So whatever left-wing symbolism may mean to different people in Eastern Europe, it often doesn’t mean what western leftists assume. State socialism in Eastern Europe also meant a “national reawakening,” particularly in latter decades when various state socialist regimes in Eastern Europe fell back on nationalism to buttress their power once the promises of socialism began to abate.
The Polish state post-1945 openly relied on nationalist tropes around regaining Poland’s medieval borders when it took over West Prussia and Silesia. In Albania, Enver Hoxha pursued a particularly ruthless form of ethnic nationalism, while Nicolae Ceausescu increasingly turned to Romanian nationalism throughout the 1970s. Bulgarian strongman Todor Zhivkov had a very largely forgotten population movement in the late 1980s when the state tried to assimilate the large Turkish population.
Battleground: But there was some degree of secularisation, wasn’t there? Industrialisation must have had some cultural impact. In Central Europe, fascist intellectuals like Martin Heidegger were especially sensitive to the impact of technology on religion.
ME: I think that secularisation was an inevitable consequence of modernisation and urbanisation. I suspect that rejection of religion in Eastern Europe was also less linked to the “individualism” of the 68’ers in the West. The marked divide between religiosity in Eastern and Western Europe which we see today in opinion polls is more a reflection of institutional belonging and personal faith.

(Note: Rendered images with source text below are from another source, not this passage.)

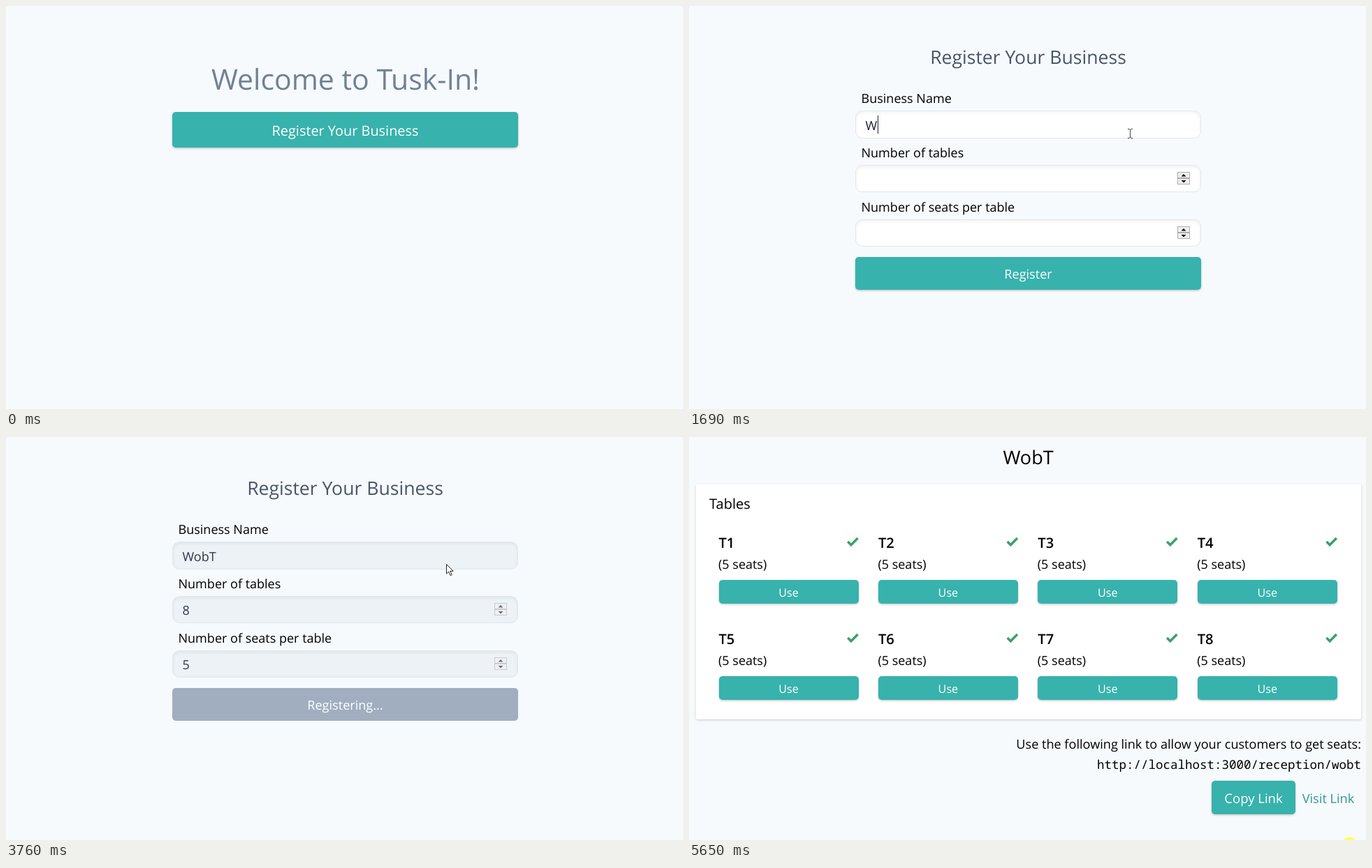
Animation of 969 by 578 pixels, one loop 5720 ms. Source, as an HTML page:

```html
<!DOCTYPE html>
<html lang="en">
<head>
<meta charset="utf-8">
<title>Table booking demo</title>
<style>
  html, body { margin: 0; width: 100%; height: 100%; overflow: hidden; background: #f6fafd; }
  #stage { position: relative; width: 969px; height: 578px; overflow: hidden; background: #f6fafd; }
  .scene, svg { position: absolute; left: 0; top: 0; width: 969px; height: 578px; }
  .box { position: absolute; box-sizing: border-box; }
  .button { background: #38b2ac; border-radius: 5px; box-shadow: 0 1.2px 3.6px rgba(0,0,0,.14), 0 1.2px 2.4px rgba(0,0,0,.1); }
  .input { background: #fff; border: 1px solid #e2e8f0; border-radius: 10px; box-shadow: inset 0 2px 5px rgba(0,0,0,.06); }
  .card { background: #fff; border-radius: 2px; box-shadow: 0 1px 4px rgba(0,0,0,.12), 0 1px 2px rgba(0,0,0,.08); }
  .busy .input { background: #edf2f7; }
  .busy .button { background: #a0aec0; box-shadow: none; }
  .busy .stepper { opacity: .55; }
  .busy .value { fill: #2d3748; }
  text { font-family: "Open Sans", "Noto Sans", sans-serif; white-space: pre; text-rendering: geometricPrecision; }
  .mono { font-family: "Noto Sans Mono", "DejaVu Sans Mono", monospace; }
</style>
</head>
<body>
<div id="stage"></div>
<script>
const LOOP = 5720;
const BUSINESS = "WobT";
const NS = "http://www.w3.org/2000/svg";
const MID = 485.5;
const stage = document.getElementById("stage");

function svgNode(parent, tag, attrs) {
  const node = document.createElementNS(NS, tag);
  for (const key in attrs) node.setAttribute(key, attrs[key]);
  return parent.appendChild(node);
}

function makeScene() {
  const el = document.createElement("div");
  el.className = "scene";
  stage.append(el);
  const svg = svgNode(el, "svg", {});
  return {
    el, svg,
    box(cls, x, y, w, h) {
      const b = document.createElement("div");
      b.className = "box " + cls;
      b.style.cssText = `left:${x}px;top:${y}px;width:${w}px;height:${h}px`;
      el.insertBefore(b, svg);
    },
    text(str, x, y, size, fill = "#000", anchor = "start", extra = {}) {
      const t = svgNode(svg, "text", { x, y, fill, "font-size": size, "text-anchor": anchor, ...extra });
      t.textContent = str;
      return t;
    }
  };
}

// Welcome page
const welcome = makeScene();
welcome.text("Welcome to Tusk-In!", MID + 0.5, 119.5, 41, "#718096", "middle");
welcome.box("button", 238, 152, 495, 51);
welcome.text("Register Your Business", MID, 185.5, 19.9, "#fff", "middle");

// Registration form
const form = makeScene();
form.text("Register Your Business", MID, 83, 26.6, "#4a5568", "middle");
const fields = ["Business Name", "Number of tables", "Number of seats per table"].map((label, i) => {
  const y = 150 + i * 77.8;
  form.text(label, 246.5, y - 11, 18);
  form.box("input", 238, y, 494.5, 39.5);
  if (i) addStepper(699, Math.round(y + 10));
  const value = form.text("", 252.5, y + 27.5, 18, "#1a202c", "start", { class: "value" });
  return { value, y };
});
form.box("button", 238, 360, 495, 47);
const submit = form.text("Register", MID, 391, 18.1, "#fff", "middle");
const caret = svgNode(form.svg, "rect", { width: 1, height: 26, fill: "#1a202c" });

function addStepper(x, y) {
  const g = svgNode(form.svg, "g", { class: "stepper", transform: `translate(${x} ${y})` });
  for (const top of [0.5, 9.5])
    svgNode(g, "rect", { x: 0.5, y: top, width: 17, height: 8, fill: "#f0f0f0", stroke: "#adadad" });
  svgNode(g, "path", { d: "M5.5 6.5L9 3L12.5 6.5ZM5.5 12L9 15.5L12.5 12Z", fill: "#000" });
}

// Table overview
const tables = makeScene();
tables.text(BUSINESS, MID, 39, 27, "#000", "middle");
tables.box("card", 9.5, 68, 952, 337);
tables.text("Tables", 29, 103, 20.1);
for (let i = 0; i < 8; i++) {
  const x = 43 + (i % 4) * 228.4;
  const y = i < 4 ? 0 : 138;
  tables.text("T" + (i + 1), x - 0.5, y + 158.5, 20.1, "#000", "start", { "font-weight": 600 });
  tables.text("(5 seats)", x - 1, y + 188.5, 18);
  tables.box("button", x - 0.5, y + 204.5, 200, 34);
  tables.text("Use", x + 99.5, y + 229, 16.2, "#fff", "middle");
  svgNode(tables.svg, "path", {
    d: `M${x + 184.3} ${y + 150}l4.7 4.8l9.6 -9.8`,
    fill: "none", stroke: "#38a169", "stroke-width": 3.4
  });
}
tables.text("Use the following link to allow your customers to get seats:", 962, 447, 18.1, "#000", "end");
tables.text("http://localhost:3000/reception/" + BUSINESS.toLowerCase(), 962, 476, 17.5, "#000", "end", { class: "mono" });
tables.box("button", 747.5, 492.5, 120.5, 48);
tables.text("Copy Link", 808, 524.5, 18.5, "#fff", "middle");
tables.text("Visit Link", 915, 524.5, 18.2, "#319795", "middle");

// Pointer shapes, drawn around their hot spot
const overlay = makeScene().svg;
const cursors = {
  arrow: svgNode(overlay, "path", {
    d: "M.5 .5V14L3.6 11.1L6 16.6L8.2 15.6L5.8 10.3H10Z", fill: "#fff", stroke: "#222"
  }),
  hand: svgNode(overlay, "path", {
    d: "M-1.5 12V2Q-1.5 .5 0 .5T1.5 2V7Q3 6 4.5 7.5Q6 6.8 7 8.3Q9 7.8 9 10V14Q9 17 7 20.5H-2.5Q-3 17.5-7 12.5Q-6.5 9.5-4 11.5Z",
    fill: "#fff", stroke: "#222"
  }),
  beam: svgNode(overlay, "path", {
    d: "M-3 -6.5H-1L.5 -5.5L2 -6.5H4M.5 -5.5V5.5M-3 6.5H-1L.5 5.5L2 6.5H4", fill: "none", stroke: "#444"
  })
};
const click = svgNode(overlay, "circle", { cx: 945.5, cy: 585, r: 11, fill: "#ffff55" });

// Tables of [start time, value]
const sceneSteps = [[0, welcome], [930, form], [3880, tables]];
const typing = [
  [[0, ""], [1690, BUSINESS.slice(0, 1)], [1850, BUSINESS.slice(0, 2)], [2050, BUSINESS.slice(0, 3)], [2250, BUSINESS]],
  [[0, ""], [3170, "8"]],
  [[0, ""], [3450, "5"]]
];
const caretSteps = [[0, -1], [1410, 0], [2490, 1], [2770, -1], [3010, 1], [3290, 2], [3560, -1]];
const approach = [[738, 394], [700, 310], [680, 274], [664, 260], [644, 226], [634, 206], [632, 182]];

function at(steps, t) {
  let value = steps[0][1];
  for (const [start, v] of steps) if (t >= start) value = v;
  return value;
}

const ease = p => p * p * (3 - 2 * p);

function pointer(t) {
  if (t < 120 || t >= 5120) return null;
  if (t < 900) {
    const k = Math.min(6, Math.floor((t - 120) / (400 / 6) + 1e-6));
    return [k === 6 ? "hand" : "arrow", ...approach[k]];
  }
  if (t < 3760) return ["beam", 631, 183];
  if (t < 4500) return ["arrow", 630, 182];
  const k = Math.min(8, Math.floor((t - 4500) / (550 / 8) + 1e-6));
  const p = ease((k + 1) / 9);
  return ["arrow", Math.round(630 + 313 * p), Math.round(182 + 385 * p)];
}

function draw(t) {
  const current = at(sceneSteps, t);
  for (const [, s] of sceneSteps) s.el.style.visibility = s === current ? "visible" : "hidden";

  fields.forEach((f, i) => { f.value.textContent = at(typing[i], t); });
  const busy = t >= 3760;
  form.el.classList.toggle("busy", busy);
  submit.textContent = busy ? "Registering..." : "Register";

  const focus = at(caretSteps, t);
  caret.style.display = focus < 0 ? "none" : "";
  if (focus >= 0) {
    const { value, y } = fields[focus];
    const width = value.textContent ? value.getComputedTextLength() : 0;
    caret.setAttribute("x", Math.round(253 + width));
    caret.setAttribute("y", Math.round(y + 6.5));
  }

  const p = pointer(t);
  for (const name in cursors) {
    const on = p && p[0] === name;
    cursors[name].style.display = on ? "" : "none";
    if (on) cursors[name].setAttribute("transform", `translate(${p[1]} ${p[2]})`);
  }
  cursors.beam.setAttribute("stroke", t < 930 ? "#8a6468" : "#444");
  click.style.display = t >= 5650 ? "" : "none";
}

const begin = performance.now();
function tick() {
  draw((performance.now() - begin) % LOOP);
  requestAnimationFrame(tick);
}
draw(0);
requestAnimationFrame(tick);
</script>
</body>
</html>
```
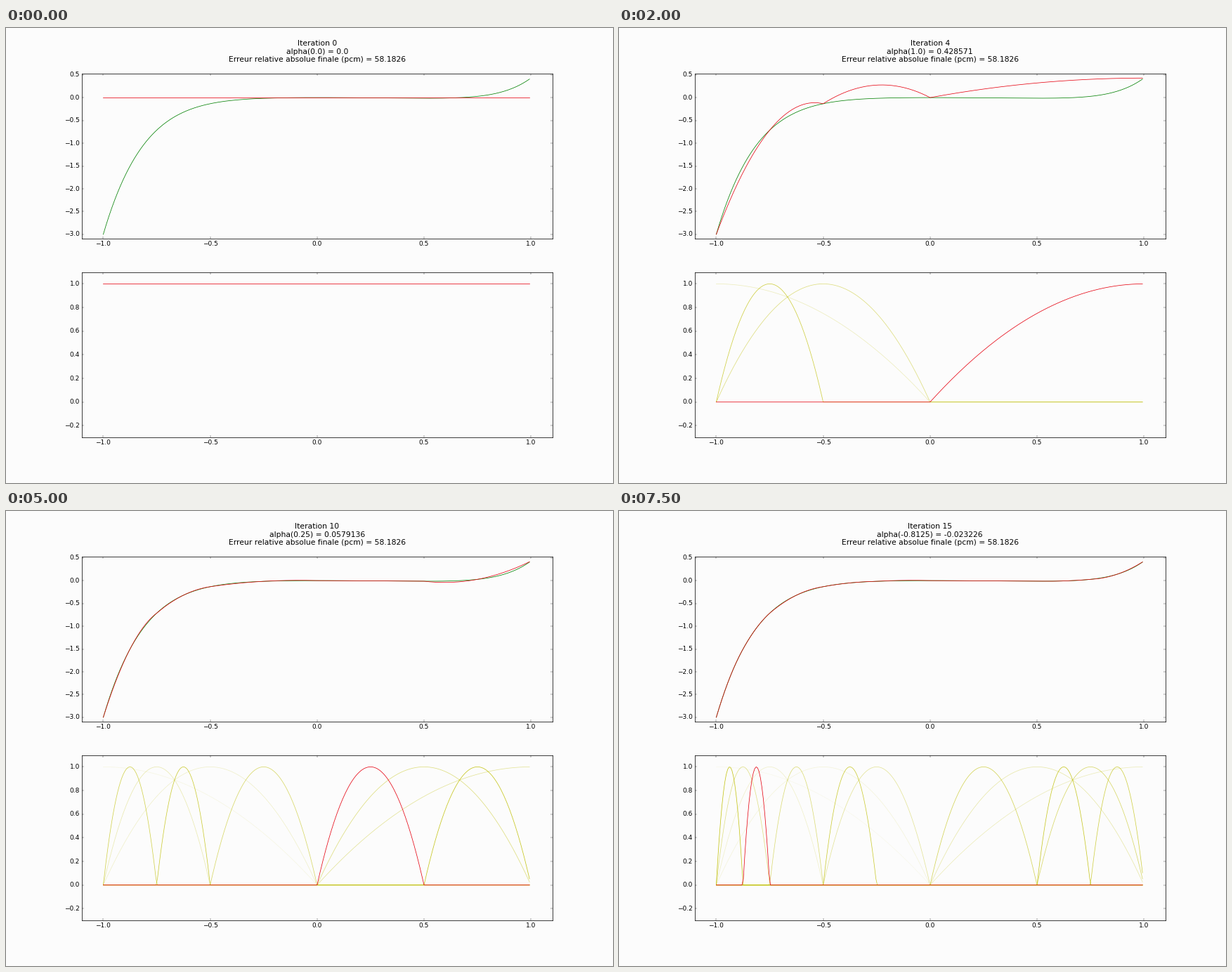
A matplotlib script for the animation above (8 s loop, 864 px wide and 648 px high).

```python
import matplotlib.pyplot as plt
import numpy as np
from matplotlib.animation import FuncAnimation

BG, RED, GREEN, YELLOW = "#fcfcfc", "#e6000e", "#008000", "#bfbf00"
NODES = [0.0, -1.0, -0.5, -0.75, 1.0, 0.5, -0.25, -0.875,
         -0.625, 0.75, 0.25, 0.875, -0.375, 0.625, -0.9375, -0.8125]

plt.style.use("classic")
plt.rcParams.update({
    "font.family": "DejaVu Sans",
    "figure.facecolor": BG,
    "axes.facecolor": BG,
    "savefig.facecolor": BG,
    "savefig.dpi": "figure",
})


def func(x):
    return sum((-1) ** (k - 1) * (k - 1) * x ** k for k in range(2, 8)) / 7


def basis(node, x):
    """Quadratic hat whose half-width is set by the node's dyadic level."""
    if node == 0:
        return np.ones_like(x)
    width = 1 / node.as_integer_ratio()[1]
    return np.clip(1 - ((x - node) / width) ** 2, 0, None)


def interpolant(count, x):
    x = np.asarray(x, dtype=float)
    return sum((a * basis(m, x) for a, m in zip(surplus[:count], NODES)),
               np.zeros_like(x))


def number(v):
    text = f"{v:.6g}"
    return text if "." in text else text + ".0"


surplus = []
for i, m in enumerate(NODES):
    surplus.append(float(func(m) - interpolant(i, m)))

x = -1 + np.arange(300) / 150

fig, (top, low) = plt.subplots(2, 1, figsize=(16, 12), dpi=54)
fig.subplots_adjust(left=0.125, right=0.9, bottom=0.1, top=0.9, hspace=0.2)
top.set(xlim=(-1.1, 1.1), ylim=(func(-1) - 0.1, func(1) + 0.1))
low.set(xlim=(-1.1, 1.1), ylim=(-0.3, 1.1))

top.plot(x, func(x), color=GREEN, lw=1)
approx, = top.plot(x, 0 * x, color=RED, lw=1)
past = [low.plot(x, basis(m, x), color=YELLOW, lw=1)[0] for m in NODES]
current, = low.plot(x, 0 * x, color=RED, lw=1)
title = fig.text(0.5125, 1 - 17 / 648, "", size=14.4, ha="center", va="top")


def update(n):
    approx.set_ydata(interpolant(n + 1, x))
    current.set_ydata(basis(NODES[n], x))
    for i, line in enumerate(past):
        line.set_visible(0 < i < n)
        line.set_alpha(min(1, i / max(n, 1)))
    title.set_text(f"Iteration {n}\n"
                   f"alpha({NODES[n]}) = {number(surplus[n])}\n"
                   "Erreur relative absolue finale (pcm) = 58.1826")
    return [approx, current, title, *past]


anim = FuncAnimation(fig, update, frames=len(NODES), interval=500,
                     repeat=True, repeat_delay=0)
plt.show()
```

Sociologists distinguish between a so-called believing without belonging in the West versus belonging without believing in the east. Pew Polls recently showed that Eastern European states were some of the most God-fearing in the world, but their church attendance is customarily very, very low.
The conservative “identity politics” in vogue in Eastern Europe, particularly among younger people, is at least partly a consequence of the harsh realities of the transition to market capitalism.
A common complaint on the populist right in Western Europe in recent years has been that politicians and human rights activists lavish attention on minorities and disadvantaged groups at the expense of the “silent majority”.
These politicians then promise to defend workplaces and welfare from migrants or a local, often racialised, underclass; thus we have a political formation in Western Europe which blends xenophobia and social conservatism with a defence of the remnants of the welfare state (albeit from outsiders.)
That formation has only really risen to political prominence in Western Europe over the past decade since the 2008 financial crash, when welfare states could be defended *from* the migrant other. But it was the norm in many Eastern European states since long before then.
There was one key difference: the strong link between welfarism and social conservatism was often sold as defending “ordinary people” against the ravages of the new free market.
This kind of “proto-populism” is frequently beneath the banner of nominally left-wing parties in Romania, Bulgaria, the Czech Republic, Moldova, Russia, and Ukraine; meanwhile avowedly left-wing parties which try to work minority rights and defence for individual freedoms into their political programmes are met with blank stares at these foibles of an out-of-touch “liberalism”.
Western European journalists have been conditioned for 25 years to see the region as one in transition to an ideal type which their own societies represent. I think that as the EU is increasingly rocked by internal disputes, that paradigm is changing.
The autocracy of an Orbán or Aleksandar Vučić is quite supple and avant-garde in a lot of ways. So this is one of several reasons why I keep saying that Eastern Europe is ahead of the curve.
Photograph courtesy of Maxim Edwards. All rights reserved.